Normally, this is the time of year during which so many entertaining things are going on, I have trouble choosing what to do. The Michigan Fiber Festival and American Quilt Show Grand Rapids usually fall on the same weekend. Wisconsin Sheep and Wool typically falls in September, as do a few events within a reasonable distance.
This year, not so much. AQS is flat cancelled. I have some other things going on and couldn’t take an extra weekend for WSW. And I was fairly ambivalent about MFF. Especially with a reinstituted “masks required inside buildings” policy.
My husband and I even talked about take the weekend and doing one last Summer thing with the girls. We threw around the idea of visiting Beaver Island, or even doing the UP State Fair. But the two of them have been irritating each other lately, to a much greater degree than normal. On balance, neither of us wanted to be in the car with both of them screaming for 6 hours. Each way. Or on a ferry boat for 2. Or trying to get them to sleep in the same room in a hotel.
So, in the end, I decided to at least chance the ‘Fest. I thought about taking Rori, but she will not tolerate a mask. And the Karen Contingent is usually present at that event, en masse.
As it turned out, I probably could have brought her along, since that demographic segment was largely absent. Then again, so was everyone else:
That barn is typically lined on both sides with booths, with a double row also up the center where the yellow tape marks are. Instead, you could have bowled in there, with very little danger of hitting anyone. There were another half dozen vendors set up outside. And a more filled barn on the other side of the grounds.
Formerly the “overflow” space, this back barn was recently rebuilt after storm damage, and now seems to be the preferred location for the vendors.
I’m not sure why vendor attendance was SO low this year (there were quite a lot of spaces that looked as if they’d been reserved by vendors who ended up not showing). One could speculate about the “red status” of the county in question for Covid infections scaring people off. Or, equally likely, the resumed mask requirement.
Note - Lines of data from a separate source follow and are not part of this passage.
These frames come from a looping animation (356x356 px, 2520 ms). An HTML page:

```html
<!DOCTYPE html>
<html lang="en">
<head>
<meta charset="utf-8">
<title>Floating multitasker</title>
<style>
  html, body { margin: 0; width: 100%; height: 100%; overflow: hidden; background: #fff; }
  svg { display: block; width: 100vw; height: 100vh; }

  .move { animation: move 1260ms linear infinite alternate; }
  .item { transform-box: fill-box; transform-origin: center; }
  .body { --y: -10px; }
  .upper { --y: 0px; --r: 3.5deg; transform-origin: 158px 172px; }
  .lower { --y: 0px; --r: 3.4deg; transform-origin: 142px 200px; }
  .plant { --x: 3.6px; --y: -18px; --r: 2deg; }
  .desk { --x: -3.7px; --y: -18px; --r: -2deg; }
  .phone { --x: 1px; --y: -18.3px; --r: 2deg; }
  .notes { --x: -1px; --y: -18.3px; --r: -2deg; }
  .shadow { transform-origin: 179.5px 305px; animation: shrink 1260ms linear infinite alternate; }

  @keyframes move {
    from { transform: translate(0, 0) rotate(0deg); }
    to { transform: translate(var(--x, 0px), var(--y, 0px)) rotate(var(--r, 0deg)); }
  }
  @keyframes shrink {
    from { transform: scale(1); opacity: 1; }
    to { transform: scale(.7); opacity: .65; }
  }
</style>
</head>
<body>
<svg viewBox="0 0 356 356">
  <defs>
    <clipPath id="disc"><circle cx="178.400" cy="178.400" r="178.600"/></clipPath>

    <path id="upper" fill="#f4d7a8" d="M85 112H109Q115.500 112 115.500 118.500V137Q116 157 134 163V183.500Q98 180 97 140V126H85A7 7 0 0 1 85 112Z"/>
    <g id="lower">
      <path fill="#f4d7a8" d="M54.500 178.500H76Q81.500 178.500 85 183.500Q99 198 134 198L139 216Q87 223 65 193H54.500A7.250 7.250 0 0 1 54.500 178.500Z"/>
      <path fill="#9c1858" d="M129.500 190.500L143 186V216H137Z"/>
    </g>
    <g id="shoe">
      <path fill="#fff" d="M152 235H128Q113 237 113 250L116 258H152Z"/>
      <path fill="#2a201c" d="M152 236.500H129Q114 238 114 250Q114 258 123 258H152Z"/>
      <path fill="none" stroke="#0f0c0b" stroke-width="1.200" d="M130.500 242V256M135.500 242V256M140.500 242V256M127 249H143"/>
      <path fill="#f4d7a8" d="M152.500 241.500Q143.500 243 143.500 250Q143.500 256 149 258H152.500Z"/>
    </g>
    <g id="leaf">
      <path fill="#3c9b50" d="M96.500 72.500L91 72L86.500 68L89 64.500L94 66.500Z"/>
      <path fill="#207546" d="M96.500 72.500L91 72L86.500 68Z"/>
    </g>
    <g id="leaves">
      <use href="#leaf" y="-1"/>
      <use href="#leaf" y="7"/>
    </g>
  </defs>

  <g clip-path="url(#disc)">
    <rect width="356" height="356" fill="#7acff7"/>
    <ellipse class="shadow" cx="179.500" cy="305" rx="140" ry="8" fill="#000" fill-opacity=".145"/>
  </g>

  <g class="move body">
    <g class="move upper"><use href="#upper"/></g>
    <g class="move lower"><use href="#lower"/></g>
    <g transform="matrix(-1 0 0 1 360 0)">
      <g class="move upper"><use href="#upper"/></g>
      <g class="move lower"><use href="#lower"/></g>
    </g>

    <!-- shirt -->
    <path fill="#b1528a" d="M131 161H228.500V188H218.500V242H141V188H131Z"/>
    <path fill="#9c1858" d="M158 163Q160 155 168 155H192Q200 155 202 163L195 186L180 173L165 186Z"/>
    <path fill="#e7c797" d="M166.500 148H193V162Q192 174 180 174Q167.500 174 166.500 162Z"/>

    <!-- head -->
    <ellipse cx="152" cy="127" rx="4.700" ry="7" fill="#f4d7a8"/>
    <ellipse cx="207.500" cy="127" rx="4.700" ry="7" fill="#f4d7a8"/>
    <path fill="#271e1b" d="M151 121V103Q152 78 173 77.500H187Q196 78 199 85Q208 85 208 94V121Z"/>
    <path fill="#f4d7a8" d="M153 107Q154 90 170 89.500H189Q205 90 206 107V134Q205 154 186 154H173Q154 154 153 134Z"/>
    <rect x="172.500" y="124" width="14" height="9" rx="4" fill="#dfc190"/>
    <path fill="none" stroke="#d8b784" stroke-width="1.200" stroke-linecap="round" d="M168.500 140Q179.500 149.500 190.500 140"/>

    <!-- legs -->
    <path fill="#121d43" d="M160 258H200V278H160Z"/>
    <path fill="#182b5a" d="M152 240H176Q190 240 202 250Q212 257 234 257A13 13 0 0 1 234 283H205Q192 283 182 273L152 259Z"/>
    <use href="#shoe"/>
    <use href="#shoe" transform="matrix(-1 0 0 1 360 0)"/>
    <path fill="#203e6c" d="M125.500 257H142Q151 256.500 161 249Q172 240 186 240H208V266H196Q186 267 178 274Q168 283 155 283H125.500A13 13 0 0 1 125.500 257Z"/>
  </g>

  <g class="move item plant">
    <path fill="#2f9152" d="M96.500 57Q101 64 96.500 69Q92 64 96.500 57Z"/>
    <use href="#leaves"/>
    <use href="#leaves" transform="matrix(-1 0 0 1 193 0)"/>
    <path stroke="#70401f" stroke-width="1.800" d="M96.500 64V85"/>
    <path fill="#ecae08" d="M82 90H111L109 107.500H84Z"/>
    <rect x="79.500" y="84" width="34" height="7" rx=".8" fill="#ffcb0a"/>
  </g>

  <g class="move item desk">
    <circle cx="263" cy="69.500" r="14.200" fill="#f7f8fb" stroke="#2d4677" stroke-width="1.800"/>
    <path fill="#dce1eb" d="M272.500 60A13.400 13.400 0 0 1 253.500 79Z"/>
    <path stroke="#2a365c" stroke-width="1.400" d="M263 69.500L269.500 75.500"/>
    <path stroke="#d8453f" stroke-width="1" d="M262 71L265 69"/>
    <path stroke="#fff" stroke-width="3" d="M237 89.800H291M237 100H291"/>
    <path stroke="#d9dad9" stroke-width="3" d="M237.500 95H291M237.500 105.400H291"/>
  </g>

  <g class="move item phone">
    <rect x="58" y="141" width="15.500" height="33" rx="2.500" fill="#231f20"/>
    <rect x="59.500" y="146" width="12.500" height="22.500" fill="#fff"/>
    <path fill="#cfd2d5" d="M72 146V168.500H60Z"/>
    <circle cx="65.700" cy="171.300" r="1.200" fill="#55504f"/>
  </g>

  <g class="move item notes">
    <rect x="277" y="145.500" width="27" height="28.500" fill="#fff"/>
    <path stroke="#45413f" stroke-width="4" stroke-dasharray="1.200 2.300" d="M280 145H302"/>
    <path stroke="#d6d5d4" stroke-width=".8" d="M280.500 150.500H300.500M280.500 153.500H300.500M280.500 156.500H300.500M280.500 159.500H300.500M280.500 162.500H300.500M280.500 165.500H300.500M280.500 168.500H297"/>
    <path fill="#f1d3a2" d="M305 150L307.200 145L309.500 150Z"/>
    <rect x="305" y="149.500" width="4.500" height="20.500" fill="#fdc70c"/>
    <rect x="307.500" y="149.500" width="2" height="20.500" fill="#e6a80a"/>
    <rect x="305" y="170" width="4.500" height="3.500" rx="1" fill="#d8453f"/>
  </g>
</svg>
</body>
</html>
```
And, most probably to my mind, the mental math most of them were doing that implied they would have a poor sales weekend, likely not even covering expenses.
I did my part, and picked up a Fair Isle hat kit, as well as some indie dyed yarn and a smattering of needles for both the hat and some sock knitting. I also stopped to watch the fleece judging. Since the judge describes, in detail, how she assesses each fleece, it’s worth a bit of time for someone who is thinking about raising sheep someday.
And, it was also worthwhile to go visit the sheep show. This was a colored long wool class.
And a stroll through the barns was fun, too. There were perhaps fewer sheep than past years, but it was also wicked hot. A strategic decision not to stress the sheep may have figured in.
I noticed once exhibitor had a quartet of Valais Blacknose sheep. The owner wasn’t present to discuss how the breeding up program was proceeding, so I simply said “hello” to the sheep themselves and proceeded on my way.
There were also Shetlands, Jacobs, Lincolns, Finnsheep, Scottish Blackface, and a few others I’m sure I’ve forgotten. As usual, Shetlands and Jacobs predominated. I do note, however, that colored breeds/sheep are becoming more common year by year.
You may see photos of my goodies later on, as in-progress or completed things. I will at least credit my trip with two things.
First, my knitting mojo is a little bit recharged. I’m trying to decide if I should start the hat kit this evening, or work on the freebie downloadable for the blog. The fact that I’d rather knit suggests that motivation is returning.
Second, the fairgrounds that hosts the ‘fest has a “historic village” on site, made up of buildings that have been moved onto the grounds from around the county. It was open, and staffed by members of the Historical Society. But that’s another tale entirely….